  • According to the University of Pittsburgh (2008)
  • The report (University of Pittsburgh, 2008) clearly states that

However, if the name is long and if the abbreviation is readily understandable, you may abbreviate the name in the second and subsequent citations.

First citation

  • National Institute of Mental Health (NIMH, 2003)
  • (National Institute of Mental Health [NIMH], 2003)

Subsequent citations

  •  NIMH (2003)
  • (NIMH, 2003)

Two or more works within the same set of parentheses

Arrange two or more works by the same author by the year of publicaton. In-press citations will be listed last. Give the author's last name once and for each subsequent work, give only the date.

Same author, different works

  • Teaching materials are available (Department of Agricultural Innovations, 2009, 2011)
  • Past studies indicate that (Siskel, 1999, 2011, in press)

For two or more works by different authors, list entries in alphabetical order by the first author's surname; separate the citations with semicolons.

Two or more works by different authors

  • Past studies have indicated (Billey, 2000; Chomsky & Lathe, 1999)
  • Several studies (Miller, 2000; Shafranske & Mahoney, 2001)

Citing specific parts of a work

To cite a specific part of a work, indicate details of the page, chapter, figure, etc. Always give page numbers for direct quotations.

  • (Center for Avian Disease Control, 2009, p. 11)
  • (Bakusen, 1995, Chapter 5)

Note: "Page" is abbreviated but not "Chapter".

Single author

The author-date method of citation requires that the last name of the author and the year of publication be inserted in the text at the
appropriate point:

  • Kessler (2003) found that among epidemiological samples
  • Early onset results in a more persistent and severe course (Kessler, 2003)

If the name of the author appears as part of the write-up, as in the first example, cite only the year of publication in parentheses, Otherwise, place both the name and the year, separated by a comma, in parentheses (as in the second example).

In rare cases, both the year and the author are given as part of the write-up. In this case, you can leave out the parentheses.

  • In 2003, Kessler's study of epidemiological samples showed that

Multiple authors

When a work has three, four, or five authors, cite all authors the first time the reference occurs; in subsequent citations, include only the surname of the first author followed by et al.,(with a period after al) and the year if it is the first citation of the reference within a paragraph.

First citation in text:

  • Kisangau, Lyaruu, Hosea, and Joseph (2007) found
  • as has been shown (Nishimoto, Salcido, Aranda, & Land, 1998)

Subsequent citations:

  • Kisangau et al. (2007) found
  • as proven (Nishimoto et al., 1998)

When a work has six or more authors, cite only the surname of the first author followed by et al. and the year for the first and subsequent citations.

  • Littlewood et al. (1997) have found ... 
  • ... as has been previously demonstated (Littlewood et al., 1997)

No author identified or anonymous works

When a work has no known author, cite the first few words of the reference list entry (usually the title) and the year.

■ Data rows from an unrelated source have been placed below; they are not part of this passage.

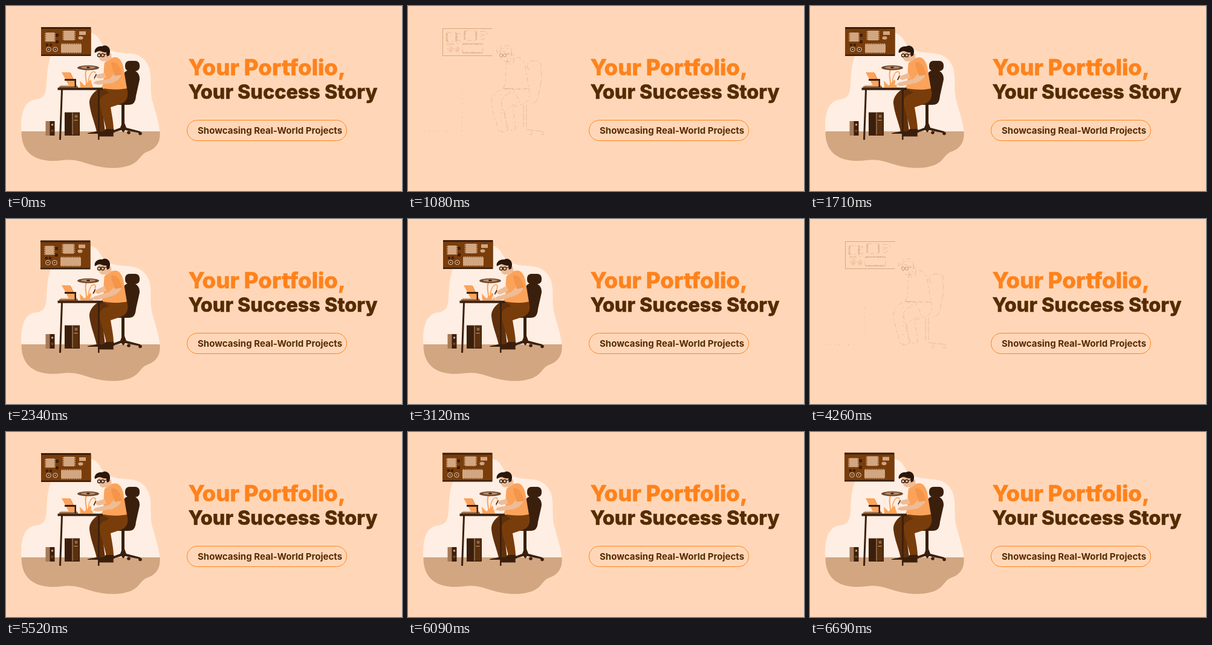
These frames come from a looping animation (655 px wide and 307 px high, 6.72 s). An HTML page with a canvas:

```html
<!DOCTYPE html>
<html lang="en">
<head>
<meta charset="utf-8">
<title>Your Portfolio, Your Success Story</title>
<style>
html, body { margin: 0; width: 100%; height: 100%; overflow: hidden; background: #ffd7b8; }
canvas, svg { position: absolute; left: 0; top: 0; width: 655px; height: 307px; display: block; }
text { font-family: Inter, Roboto, sans-serif; font-weight: 700; fill: #552b03; }
.title { font-weight: 800; stroke: #552b03; stroke-width: .5px; }
.accent { fill: #ff821c; stroke: #ff821c; }
</style>
</head>
<body>
<canvas id="stage"></canvas>
<svg viewBox="0 0 655 307">
  <text class="title accent" x="301.5" y="115" font-size="36.6">Your Portfolio,</text>
  <text class="title" x="301.5" y="154" font-size="32.35">Your Success Story</text>
  <rect x="299.5" y="189.5" width="264" height="34" rx="17" fill="none" stroke="#ff821c"/>
  <text x="317" y="212" font-size="15">Showcasing Real-World Projects</text>
</svg>
<script>
const W = 655, H = 307, STEP = 30, COUNT = 224;
const canvas = document.getElementById('stage');
const ctx = canvas.getContext('2d');
const ratio = window.devicePixelRatio || 1;
canvas.width = W * ratio;
canvas.height = H * ratio;

const DARK = '#3b1f0d', BROWN = '#793d0b', TAN = '#d2a681', ORANGE = '#fba35a',
      SKIN = '#eebc96', CREAM = '#ffeee3', HAIR = '#2b160b';
const PENCIL = 'rgba(155,88,38,.36)', FIRM = 'rgba(140,75,30,.6)';
let sketch = false;

const mod = (a, b) => ((a % b) + b) % b;

function trace(path, color, dash) {
  ctx.strokeStyle = color;
  ctx.lineWidth = 0.6;
  ctx.setLineDash(dash);
  ctx.stroke(path);
}

// Filled normally, or only outlined in the sketch state
function paint(color, path) {
  if (sketch) {
    trace(path, PENCIL, [7, 2, 1, 3, 3, 4]);
  } else {
    ctx.fillStyle = color;
    ctx.fill(path);
  }
}
const shape = (color, d) => paint(color, new Path2D(d));

function box(color, x, y, w, h, r = 0) {
  const p = new Path2D();
  p.roundRect(x, y, w, h, r);
  paint(color, p);
}

function oval(color, x, y, rx, ry = rx) {
  const p = new Path2D();
  p.ellipse(x, y, rx, ry, 0, 0, Math.PI * 2);
  paint(color, p);
}

function line(color, width, d) {
  const p = new Path2D(d);
  if (sketch) return trace(p, PENCIL, [4, 3, 1, 3]);
  ctx.strokeStyle = color;
  ctx.lineWidth = width;
  ctx.setLineDash([]);
  ctx.stroke(p);
}

function chip(x, y, w, h, upright) {
  const p = new Path2D();
  p.rect(x, y, w, h);
  const len = upright ? w : h;
  for (let k = 1; k < len - 1; k += 3) {
    if (upright) {
      p.rect(x + k, y - 1.5, 1.5, 1.5);
      p.rect(x + k, y + h, 1.5, 1.5);
    } else {
      p.rect(x - 2, y + k, 2, 1.5);
      p.rect(x + w, y + k, 2, 1.5);
    }
  }
  paint(TAN, p);
}

function room() {
  shape(CREAM, `M25.5 209C24 185 27 157 50 155C64 153 66 145 67 130C68 112 69 96 74 83
    C82 60 100 44 128 43C143 43 151 48 156 58C164 74 181 77 199 78C219 79 231 86 237 103
    C242 121 237 139 242 157C247 176 253 192 254.5 209Z`);
  shape(TAN, `M25.5 208H254.5C256 225 249 237 233 242C222 247 221 257 208 263
    C190 271 164 270 143 264C126 259 113 253 93 256C63 260 25 254 25.5 208Z`);
}

function board(dx, dy) {
  ctx.save();
  ctx.translate(dx, dy);
  if (sketch) {
    trace(new Path2D('M140.5 37.5H58.5V82.5H140.5'), FIRM, []);
  } else {
    box(DARK, 58, 35, 82.5, 48);
    box(BROWN, 58, 38, 82.5, 42.5);
  }
  chip(66, 44, 14, 15, false);
  chip(95.5, 41, 17.5, 16, false);
  chip(91, 63.5, 34, 13.5, true);
  box(TAN, 121, 42, 11, 6);
  oval(TAN, 123.5, 53, 4, 2.8);
  box(DARK, 82, 46, 5, 5);
  box(DARK, 82, 57, 5, 5);
  box(DARK, 66, 62.5, 4, 4);
  box(DARK, 72, 62.5, 4, 4);
  for (const x of [70.5, 81.5]) {
    oval(TAN, x, 72, 4.3);
    oval(DARK, x, 72, 2.8);
    oval(TAN, x, 72, 1.3);
  }
  ctx.restore();
}

function chair() {
  box(DARK, 197, 91, 24, 17, 7);
  shape(DARK, `M201 107C211 104 222 109 221 122L215 149C214 160 211 164 202 164H172
    C167 162 169 152 174 151H190L193 119C194 111 197 109 201 107Z`);
  box(DARK, 191, 163, 5, 38);
  shape(DARK, 'M192 194H196L199 202L222 208V211L197 206L194 210L191 206L173 211V208L189 202Z');
  for (const [x, y] of [[203, 210], [222, 211.5], [175, 211.5]]) oval(DARK, x, y, 2.8);
}

// What is left of the chair, floor and desk while only outlines show
function traces() {
  const back = `M200 106C194 98 198 91 209 91C220 91 222 97 219 106
    C223 112 220 128 217 140C215 154 214 161 202 163`;
  trace(new Path2D(back), PENCIL, [9, 2, 2, 3]);
  trace(new Path2D('M191 164V201M196 164V201M196 205L222 208'), PENCIL, [12, 2]);
  for (const x of [203, 222]) oval(DARK, x, 211, 2.8);
  trace(new Path2D('M27 208H74M90 140L89 222M154 140V222'), PENCIL, [1, 5, 2, 7]);
}

function computers() {
  box('#a77a56', 65.5, 191, 8, 24);
  box(DARK, 72.5, 191, 8, 24);
  oval(TAN, 76.5, 197, 1.7);
  oval(BROWN, 76.5, 207, 2.3);
  box(DARK, 97, 176.5, 25, 38.5);
  box('#5a300f', 111, 178, 9.5, 35.5);
  box(TAN, 109.5, 177, 1, 37);
  oval(TAN, 116, 183, 2);
  oval(DARK, 116, 183, 1);
  box(TAN, 112.5, 189, 6, 1);
}

function legs() {
  shape('#60300b', `M172 137H154C143 144 137 153 138 162C140 179 147 194 150 209H164
    L160 176C163 168 179 163 185 158Z`);
  shape(BROWN, `M159 137H200C204 151 199 160 188 163L173 168C175 181 178 194 178 206H166
    C163 190 157 176 155 162C154 151 160 148 171 144Z`);
}

function shoes() {
  shape(DARK, 'M165 204H178L180 210H161C160 207 163 207 165 204Z');
  shape(DARK, 'M151 208H164L177 211L178 216.5H154Z');
  shape(DARK, 'M149 208H160V212H135C134 210 142 210 149 208Z');
}

function desk() {
  shape(DARK, 'M91 139H94L91 222H88Z');
  shape(DARK, 'M152 139H155L154.5 222H152Z');
  box(DARK, 85.5, 135.5, 74.5, 4);
  box(TAN, 90, 131.5, 28, 2);
  box(BROWN, 88, 133.5, 31, 2);
  shape(ORANGE, 'M92 110H105L115 132H104Z');
  shape('#f28a38', 'M105 110L107 111L117 132H115Z');
  shape(DARK, 'M97 121H116V135H113.5V124H97Z');
  shape(ORANGE, 'M122 124L130 132L140 122L144 135H123Z');
}

function person(sway) {
  ctx.save();
  ctx.translate(0, -0.25 * sway);
  // neck and shirt
  shape(SKIN, 'M162 80L174 79L175 94L166 97Z');
  shape(ORANGE, `M163 94C171 92 173 87 176 86C185 83 191 89 194 101L200 137
    C184 140 170 139 158 136C164 124 160 111 163 94Z`);
  // head
  shape(SKIN, 'M152 74C153 69 168 67 171 76C173 84 168 92 161 92C156 92 154 88 153 83Z');
  shape(HAIR, `M147 78C145 72 151 66 159 67C166 63 173 69 172 77L171 82
    L167 84L166 77C160 78 157 74 153 75Z`);
  for (const x of [154, 160]) {
    const p = new Path2D();
    p.arc(x, 82, 2.6, 0, Math.PI * 2);
    ctx.setLineDash([]);
    ctx.strokeStyle = sketch ? FIRM : HAIR;
    ctx.lineWidth = sketch ? 0.7 : 1.3;
    ctx.stroke(p);
  }
  line(HAIR, 1, 'M162.5 81L169 79');
  ctx.restore();
}

function arms(sway) {
  const y = -2.5 * sway, x = 1.2 * sway;
  shape(SKIN, `M163 111L166 119L${153 + x} ${123 + y}L${147 + x} ${120 + y}L${150 + x} ${116 + y}Z`);
  shape(SKIN, `M181 110L191 113C190 120 183 125 175 128L${151 + x} ${133 + y}
    L${143 + x} ${131 + y}L${147 + x} ${127 + y}L171 121Z`);
  shape('#f49549', 'M174 94C181 92 187 97 190 107L192 114L180 116C178 107 174 102 174 94Z');
  line(CREAM, 2.2, `M${147 + x} ${115 + y}L${141 + x} ${130 + y}`);
  line(DARK, 1.6, `M${148 + x} ${116 + y}L${145 + x} ${122 + y}`);
}

function lamp() {
  line(ORANGE, 2, 'M133 132C134 122 129 115 133 106');
  line(ORANGE, 1.6, 'M137 130C135 121 140 108 146 109C151 111 145 117 146 122');
  oval('#6e4a31', 136, 102.5, 18, 4);
  oval('#b98c69', 136, 102, 12, 2);
  oval(DARK, 136, 102, 3, 1.2);
}

function draw(ms) {
  const n = Math.floor(ms / STEP) % COUNT;
  const sway = Math.cos(n / COUNT * Math.PI * 2);
  const beat = n % 5;
  sketch = mod(n - 36, 13.25) < 1;

  ctx.setTransform(ratio, 0, 0, ratio, 0, 0);
  ctx.fillStyle = '#ffd7b8';
  ctx.fillRect(0, 0, W, H);
  ctx.lineCap = sketch ? 'butt' : 'round';

  if (!sketch) room();
  board(beat % 2 ? -1 : 0, beat === 3 ? -0.7 * sway : 0);
  if (sketch) {
    traces();
    legs();
    person(sway);
    return;
  }
  chair();
  computers();
  legs();
  shoes();
  person(sway);
  desk();
  lamp();
  arms(sway);
}

const start = performance.now();
function tick() {
  draw(performance.now() - start);
  requestAnimationFrame(tick);
}
tick();
</script>
</body>
</html>
```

Use double quotation marks around the title of an article, a chapter, or a web page and italicize the title of a periodical, a book, a brochure, or a report.

  • learning to format research papers ("Using APA," 2001).
  • the book College Bound Seniors (2008) states that

If an author is specifically listed as anonymous, cite the word Anonymous, followed by a comma and the date.

  •  (Anonymous, 1998)

Secondary sources

For a reference that was obtained from another source, you have to name both the Original and Secondary Source in your citations. List the Secondary Source in your Reference List and include the Secondary Source in parentheses in the in-text citation.
 
  • In Seidenberg and McClelland's study (as cited in Coltheart, Curtis, Atkins, & Haller, 1993), ...

In the Reference List (include Secondary Source):

  • Coltheart, M., Curtis, B., Atkins, P., & Haller, M. (1993). Models of 
          reading aloud: Dual-route and parallel-distributed-processing 
          approaches. Psychological Review, 100, 589-608.